David Hockney, OM CH RA (born 9 July 1937) is an important contributor to the Pop art movement of the 1960s, considered one of the most influential British artists of the 20th century

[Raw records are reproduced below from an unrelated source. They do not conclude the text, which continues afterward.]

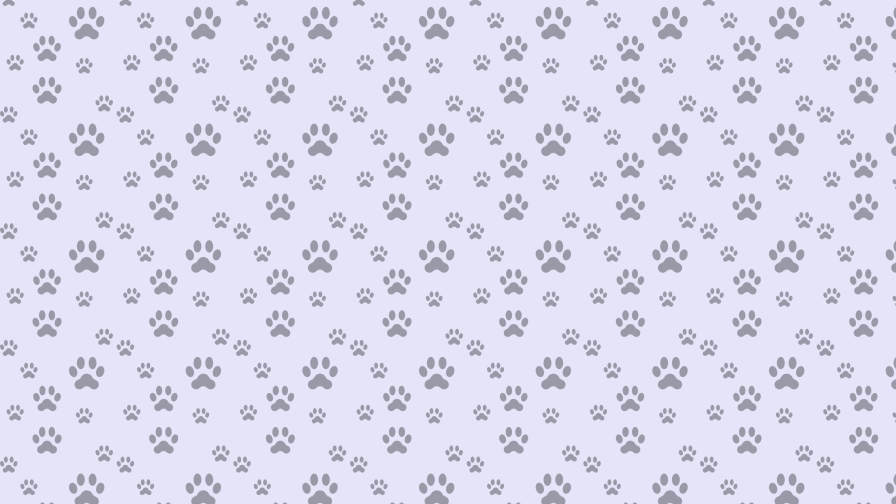
Write a WebGL 2 fragment shader that draws this pattern.

```glsl
#version 300 es
precision highp float;
// Grey paw prints in three sizes, scattered in a square tile repeated over pale lavender.

uniform vec2 u_resolution;
out vec4 fragColor;

const float TILES_DOWN = 4.32;   // tile repeats over the canvas height
const float EDGE_PIXELS = 0.7;   // half width of the smoothed edge
const vec3 LAVENDER = vec3(0.898, 0.898, 0.978);
const vec3 PAW_GREY = vec3(0.600, 0.600, 0.655);

// Paw shape, in units of the paw width
const vec2 INNER_TOE = vec2(0.165, 0.270);
const vec2 INNER_RADII = vec2(0.110, 0.172);
const vec2 OUTER_TOE = vec2(0.380, 0.030);
const vec2 OUTER_RADII = vec2(0.112, 0.158);
const float OUTER_TILT = 0.30;
const vec2 PAD_TOP = vec2(0.0, -0.205);
const float PAD_TOP_RADIUS = 0.175;
const vec2 PAD_LOBE = vec2(0.205, -0.335);
const float PAD_LOBE_RADIUS = 0.135;
const float PAD_BLEND = 0.10;

// Paws in one tile: centre from the upper left corner, then width
const int PAW_COUNT = 8;
const vec3 PAWS[PAW_COUNT] = vec3[](
    vec3(0.743, 0.194, 0.305),
    vec3(0.403, 0.412, 0.238),
    vec3(0.403, 0.770, 0.250),
    vec3(0.248, 0.174, 0.147),
    vec3(0.722, 0.562, 0.143),
    vec3(0.130, 0.535, 0.147),
    vec3(0.893, 0.885, 0.150),
    vec3(0.075, 0.980, 0.150)
);

// Approximate signed distance to an ellipse
float ellipse(vec2 p, vec2 radii) {
    float k = length(p / radii);
    return k * (k - 1.0) / max(length(p / (radii * radii)), 1e-4);
}

float smoothUnion(float a, float b, float blend) {
    float h = max(blend - abs(a - b), 0.0) / blend;
    return min(a, b) - 0.25 * h * h * blend;
}

vec2 rotate(vec2 p, float angle) {
    float c = cos(angle), s = sin(angle);
    return vec2(c * p.x - s * p.y, s * p.x + c * p.y);
}

// Signed distance to an upright paw of unit width
float paw(vec2 p) {
    p.x = abs(p.x);
    float inner = ellipse(p - INNER_TOE, INNER_RADII);
    float outer = ellipse(rotate(p - OUTER_TOE, OUTER_TILT), OUTER_RADII);
    float top = length(p - PAD_TOP) - PAD_TOP_RADIUS;
    float lobe = length(p - PAD_LOBE) - PAD_LOBE_RADIUS;
    float pad = smoothUnion(top, lobe, PAD_BLEND);
    return min(pad, min(inner, outer));
}

void main() {
    // Tile coordinates, measured from the upper left of the canvas
    float pixel = TILES_DOWN / u_resolution.y;
    vec2 tile = vec2(gl_FragCoord.x, u_resolution.y - gl_FragCoord.y) * pixel;

    // Nearest paw, wrapped across tile borders
    float dist = 1.0;
    for (int i = 0; i < PAW_COUNT; i++) {
        vec2 offset = fract(tile - PAWS[i].xy + 0.5) - 0.5;
        float width = PAWS[i].z;
        dist = min(dist, paw(vec2(offset.x, -offset.y) / width) * width);
    }

    float edge = EDGE_PIXELS * pixel;
    float coverage = 1.0 - smoothstep(-edge, edge, dist);
    fragColor = vec4(mix(LAVENDER, PAW_GREY, coverage), 1.0);
}
```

Hockney was educated at Wellington Primary School, Bradford Grammar School, Bradford College of Art and the Royal College of Art in London, where he met R. B. Kitaj. While there, Hockney said he felt at home and took pride in his work. At the Royal College of Art, Hockney featured in the exhibition Young Contemporaries, alongside Peter Blake, that announced the arrival of British Pop art. He was associated with the movement, but his early works display expressionist elements, similar to some works by Francis Bacon. When the RCA said it would not let him graduate in 1962, Hockney drew the sketch The Diploma in protest. He had refused to write an essay required for the final examination, saying he should be assessed solely on his artworks. Recognising his talent and growing reputation, the RCA changed its regulations and awarded the diploma.